**INFORMATION SUPPLIED:**

►

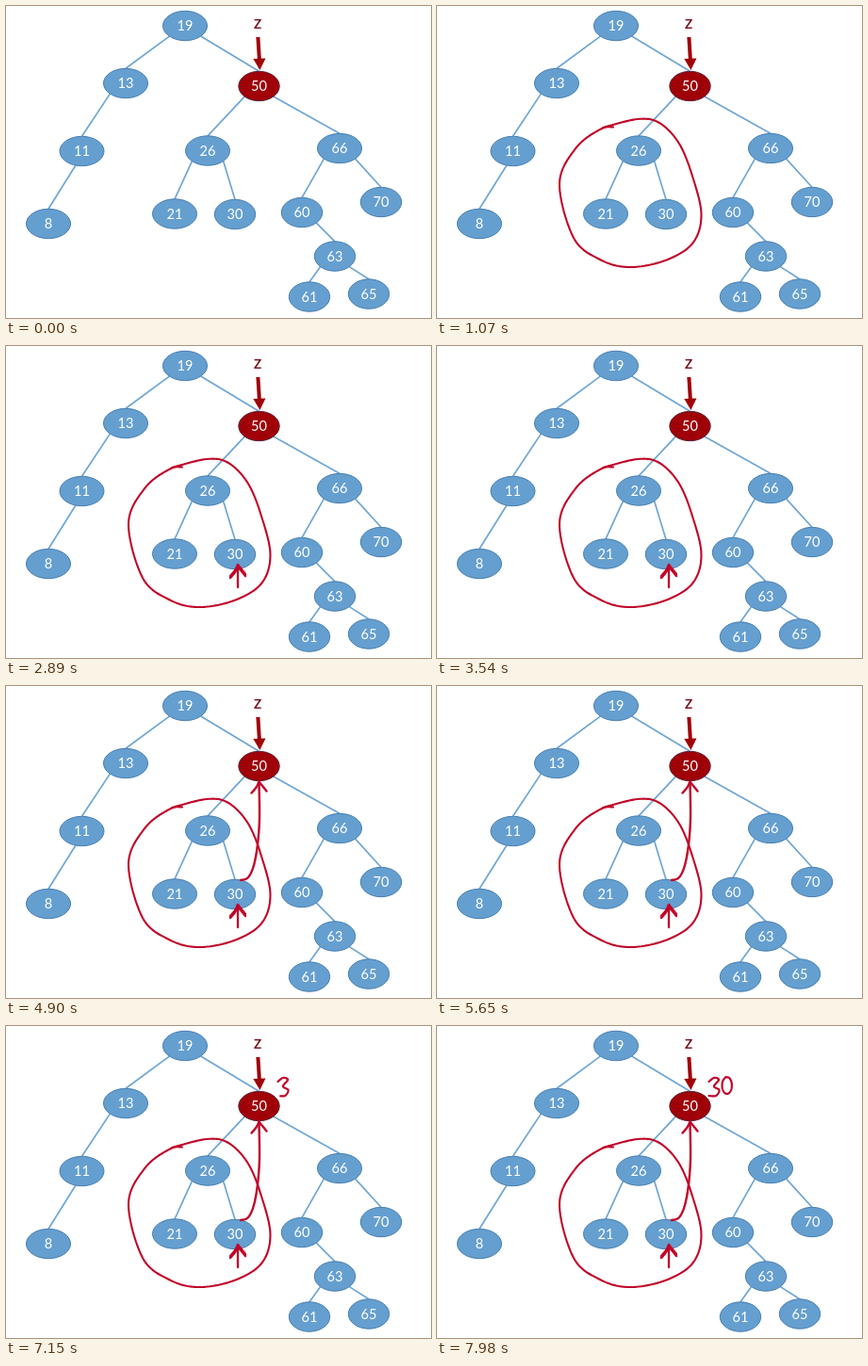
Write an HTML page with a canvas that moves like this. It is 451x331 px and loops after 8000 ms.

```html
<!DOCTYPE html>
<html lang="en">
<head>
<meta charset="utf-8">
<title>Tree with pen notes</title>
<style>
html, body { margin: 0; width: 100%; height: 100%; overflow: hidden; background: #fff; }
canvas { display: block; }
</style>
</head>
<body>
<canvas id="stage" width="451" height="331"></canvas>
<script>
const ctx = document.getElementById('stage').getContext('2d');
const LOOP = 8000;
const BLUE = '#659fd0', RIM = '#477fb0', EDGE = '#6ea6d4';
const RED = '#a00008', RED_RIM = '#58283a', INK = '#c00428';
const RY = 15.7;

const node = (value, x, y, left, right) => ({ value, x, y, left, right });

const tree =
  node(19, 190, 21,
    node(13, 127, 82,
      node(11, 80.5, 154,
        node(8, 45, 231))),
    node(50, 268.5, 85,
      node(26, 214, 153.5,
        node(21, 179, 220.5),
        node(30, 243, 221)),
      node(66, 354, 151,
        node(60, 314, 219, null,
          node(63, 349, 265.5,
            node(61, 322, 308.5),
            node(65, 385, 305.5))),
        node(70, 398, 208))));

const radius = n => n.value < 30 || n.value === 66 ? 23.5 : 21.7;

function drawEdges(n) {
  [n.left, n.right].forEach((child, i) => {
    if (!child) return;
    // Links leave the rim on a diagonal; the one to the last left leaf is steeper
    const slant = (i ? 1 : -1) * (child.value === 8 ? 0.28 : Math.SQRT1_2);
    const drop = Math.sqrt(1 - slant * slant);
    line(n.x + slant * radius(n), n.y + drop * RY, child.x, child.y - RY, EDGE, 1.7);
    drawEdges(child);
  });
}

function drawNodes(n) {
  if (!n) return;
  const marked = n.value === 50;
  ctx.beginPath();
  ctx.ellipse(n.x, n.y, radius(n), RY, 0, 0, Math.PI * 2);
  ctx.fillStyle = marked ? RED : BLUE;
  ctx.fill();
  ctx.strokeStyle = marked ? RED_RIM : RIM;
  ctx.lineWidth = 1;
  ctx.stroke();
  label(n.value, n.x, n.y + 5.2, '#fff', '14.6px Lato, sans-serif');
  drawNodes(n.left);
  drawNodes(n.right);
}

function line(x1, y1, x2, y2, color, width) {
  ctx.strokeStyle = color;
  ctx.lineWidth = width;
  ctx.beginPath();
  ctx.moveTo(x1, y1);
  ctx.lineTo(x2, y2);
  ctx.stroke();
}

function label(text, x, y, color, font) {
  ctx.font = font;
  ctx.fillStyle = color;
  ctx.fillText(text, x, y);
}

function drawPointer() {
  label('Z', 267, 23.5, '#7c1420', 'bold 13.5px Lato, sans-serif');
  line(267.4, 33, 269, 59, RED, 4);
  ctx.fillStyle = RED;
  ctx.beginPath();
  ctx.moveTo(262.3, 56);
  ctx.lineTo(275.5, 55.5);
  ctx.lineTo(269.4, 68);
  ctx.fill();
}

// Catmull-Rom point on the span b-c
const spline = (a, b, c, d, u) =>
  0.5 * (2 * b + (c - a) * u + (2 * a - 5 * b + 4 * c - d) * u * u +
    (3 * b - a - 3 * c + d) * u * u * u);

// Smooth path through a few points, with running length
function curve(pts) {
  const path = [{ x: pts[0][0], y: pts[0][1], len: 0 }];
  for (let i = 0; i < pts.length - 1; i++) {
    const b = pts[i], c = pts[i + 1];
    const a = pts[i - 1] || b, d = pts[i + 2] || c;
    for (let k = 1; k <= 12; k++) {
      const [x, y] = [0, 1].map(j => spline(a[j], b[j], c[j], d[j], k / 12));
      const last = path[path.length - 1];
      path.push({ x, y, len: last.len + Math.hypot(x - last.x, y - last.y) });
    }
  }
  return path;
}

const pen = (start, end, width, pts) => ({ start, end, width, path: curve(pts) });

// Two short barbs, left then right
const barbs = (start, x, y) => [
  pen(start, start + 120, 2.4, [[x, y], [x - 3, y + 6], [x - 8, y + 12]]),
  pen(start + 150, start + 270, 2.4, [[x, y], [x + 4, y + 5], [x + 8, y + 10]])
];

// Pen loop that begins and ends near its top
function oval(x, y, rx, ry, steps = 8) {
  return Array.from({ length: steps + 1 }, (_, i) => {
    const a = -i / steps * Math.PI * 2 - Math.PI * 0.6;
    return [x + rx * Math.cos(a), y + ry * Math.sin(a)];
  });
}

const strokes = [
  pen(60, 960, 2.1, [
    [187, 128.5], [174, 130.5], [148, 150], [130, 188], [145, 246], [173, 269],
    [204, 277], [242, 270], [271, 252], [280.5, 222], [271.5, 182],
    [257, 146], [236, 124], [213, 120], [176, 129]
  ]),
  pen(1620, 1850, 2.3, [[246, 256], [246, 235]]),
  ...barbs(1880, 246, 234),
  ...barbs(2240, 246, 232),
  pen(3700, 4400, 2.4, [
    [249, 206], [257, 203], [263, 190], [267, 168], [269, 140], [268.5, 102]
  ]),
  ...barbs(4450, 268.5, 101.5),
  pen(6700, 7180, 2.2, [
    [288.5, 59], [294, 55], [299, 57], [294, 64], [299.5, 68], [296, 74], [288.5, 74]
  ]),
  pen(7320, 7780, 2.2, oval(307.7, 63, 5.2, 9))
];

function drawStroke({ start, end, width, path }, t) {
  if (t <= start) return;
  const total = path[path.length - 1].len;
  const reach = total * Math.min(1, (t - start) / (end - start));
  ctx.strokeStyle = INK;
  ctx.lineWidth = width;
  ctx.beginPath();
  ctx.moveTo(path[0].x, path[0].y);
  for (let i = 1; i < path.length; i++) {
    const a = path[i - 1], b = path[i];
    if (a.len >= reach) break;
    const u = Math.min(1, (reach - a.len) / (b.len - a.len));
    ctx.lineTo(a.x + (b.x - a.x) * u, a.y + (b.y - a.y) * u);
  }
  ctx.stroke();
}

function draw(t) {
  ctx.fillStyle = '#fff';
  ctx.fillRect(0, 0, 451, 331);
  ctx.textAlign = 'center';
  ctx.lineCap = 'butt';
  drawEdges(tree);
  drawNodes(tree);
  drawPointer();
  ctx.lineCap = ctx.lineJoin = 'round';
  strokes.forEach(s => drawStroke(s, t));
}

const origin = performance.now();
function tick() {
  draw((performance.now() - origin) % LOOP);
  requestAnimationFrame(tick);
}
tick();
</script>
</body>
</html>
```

◄

**TASK STATEMENT:** Print each entry shown above with exact wording and no pictures.

**EXERCISE RESPONSE:**
Write an HTML page with a canvas that moves like this. It is 451x331 px and loops after 8000 ms.

```html
<!DOCTYPE html>
<html lang="en">
<head>
<meta charset="utf-8">
<title>Tree with pen notes</title>
<style>
html, body { margin: 0; width: 100%; height: 100%; overflow: hidden; background: #fff; }
canvas { display: block; }
</style>
</head>
<body>
<canvas id="stage" width="451" height="331"></canvas>
<script>
const ctx = document.getElementById('stage').getContext('2d');
const LOOP = 8000;
const BLUE = '#659fd0', RIM = '#477fb0', EDGE = '#6ea6d4';
const RED = '#a00008', RED_RIM = '#58283a', INK = '#c00428';
const RY = 15.7;

const node = (value, x, y, left, right) => ({ value, x, y, left, right });

const tree =
  node(19, 190, 21,
    node(13, 127, 82,
      node(11, 80.5, 154,
        node(8, 45, 231))),
    node(50, 268.5, 85,
      node(26, 214, 153.5,
        node(21, 179, 220.5),
        node(30, 243, 221)),
      node(66, 354, 151,
        node(60, 314, 219, null,
          node(63, 349, 265.5,
            node(61, 322, 308.5),
            node(65, 385, 305.5))),
        node(70, 398, 208))));

const radius = n => n.value < 30 || n.value === 66 ? 23.5 : 21.7;

function drawEdges(n) {
  [n.left, n.right].forEach((child, i) => {
    if (!child) return;
    // Links leave the rim on a diagonal; the one to the last left leaf is steeper
    const slant = (i ? 1 : -1) * (child.value === 8 ? 0.28 : Math.SQRT1_2);
    const drop = Math.sqrt(1 - slant * slant);
    line(n.x + slant * radius(n), n.y + drop * RY, child.x, child.y - RY, EDGE, 1.7);
    drawEdges(child);
  });
}

function drawNodes(n) {
  if (!n) return;
  const marked = n.value === 50;
  ctx.beginPath();
  ctx.ellipse(n.x, n.y, radius(n), RY, 0, 0, Math.PI * 2);
  ctx.fillStyle = marked ? RED : BLUE;
  ctx.fill();
  ctx.strokeStyle = marked ? RED_RIM : RIM;
  ctx.lineWidth = 1;
  ctx.stroke();
  label(n.value, n.x, n.y + 5.2, '#fff', '14.6px Lato, sans-serif');
  drawNodes(n.left);
  drawNodes(n.right);
}

function line(x1, y1, x2, y2, color, width) {
  ctx.strokeStyle = color;
  ctx.lineWidth = width;
  ctx.beginPath();
  ctx.moveTo(x1, y1);
  ctx.lineTo(x2, y2);
  ctx.stroke();
}

function label(text, x, y, color, font) {
  ctx.font = font;
  ctx.fillStyle = color;
  ctx.fillText(text, x, y);
}

function drawPointer() {
  label('Z', 267, 23.5, '#7c1420', 'bold 13.5px Lato, sans-serif');
  line(267.4, 33, 269, 59, RED, 4);
  ctx.fillStyle = RED;
  ctx.beginPath();
  ctx.moveTo(262.3, 56);
  ctx.lineTo(275.5, 55.5);
  ctx.lineTo(269.4, 68);
  ctx.fill();
}

// Catmull-Rom point on the span b-c
const spline = (a, b, c, d, u) =>
  0.5 * (2 * b + (c - a) * u + (2 * a - 5 * b + 4 * c - d) * u * u +
    (3 * b - a - 3 * c + d) * u * u * u);

// Smooth path through a few points, with running length
function curve(pts) {
  const path = [{ x: pts[0][0], y: pts[0][1], len: 0 }];
  for (let i = 0; i < pts.length - 1; i++) {
    const b = pts[i], c = pts[i + 1];
    const a = pts[i - 1] || b, d = pts[i + 2] || c;
    for (let k = 1; k <= 12; k++) {
      const [x, y] = [0, 1].map(j => spline(a[j], b[j], c[j], d[j], k / 12));
      const last = path[path.length - 1];
      path.push({ x, y, len: last.len + Math.hypot(x - last.x, y - last.y) });
    }
  }
  return path;
}

const pen = (start, end, width, pts) => ({ start, end, width, path: curve(pts) });

// Two short barbs, left then right
const barbs = (start, x, y) => [
  pen(start, start + 120, 2.4, [[x, y], [x - 3, y + 6], [x - 8, y + 12]]),
  pen(start + 150, start + 270, 2.4, [[x, y], [x + 4, y + 5], [x + 8, y + 10]])
];

// Pen loop that begins and ends near its top
function oval(x, y, rx, ry, steps = 8) {
  return Array.from({ length: steps + 1 }, (_, i) => {
    const a = -i / steps * Math.PI * 2 - Math.PI * 0.6;
    return [x + rx * Math.cos(a), y + ry * Math.sin(a)];
  });
}

const strokes = [
  pen(60, 960, 2.1, [
    [187, 128.5], [174, 130.5], [148, 150], [130, 188], [145, 246], [173, 269],
    [204, 277], [242, 270], [271, 252], [280.5, 222], [271.5, 182],
    [257, 146], [236, 124], [213, 120], [176, 129]
  ]),
  pen(1620, 1850, 2.3, [[246, 256], [246, 235]]),
  ...barbs(1880, 246, 234),
  ...barbs(2240, 246, 232),
  pen(3700, 4400, 2.4, [
    [249, 206], [257, 203], [263, 190], [267, 168], [269, 140], [268.5, 102]
  ]),
  ...barbs(4450, 268.5, 101.5),
  pen(6700, 7180, 2.2, [
    [288.5, 59], [294, 55], [299, 57], [294, 64], [299.5, 68], [296, 74], [288.5, 74]
  ]),
  pen(7320, 7780, 2.2, oval(307.7, 63, 5.2, 9))
];

function drawStroke({ start, end, width, path }, t) {
  if (t <= start) return;
  const total = path[path.length - 1].len;
  const reach = total * Math.min(1, (t - start) / (end - start));
  ctx.strokeStyle = INK;
  ctx.lineWidth = width;
  ctx.beginPath();
  ctx.moveTo(path[0].x, path[0].y);
  for (let i = 1; i < path.length; i++) {
    const a = path[i - 1], b = path[i];
    if (a.len >= reach) break;
    const u = Math.min(1, (reach - a.len) / (b.len - a.len));
    ctx.lineTo(a.x + (b.x - a.x) * u, a.y + (b.y - a.y) * u);
  }
  ctx.stroke();
}

function draw(t) {
  ctx.fillStyle = '#fff';
  ctx.fillRect(0, 0, 451, 331);
  ctx.textAlign = 'center';
  ctx.lineCap = 'butt';
  drawEdges(tree);
  drawNodes(tree);
  drawPointer();
  ctx.lineCap = ctx.lineJoin = 'round';
  strokes.forEach(s => drawStroke(s, t));
}

const origin = performance.now();
function tick() {
  draw((performance.now() - origin) % LOOP);
  requestAnimationFrame(tick);
}
tick();
</script>
</body>
</html>
```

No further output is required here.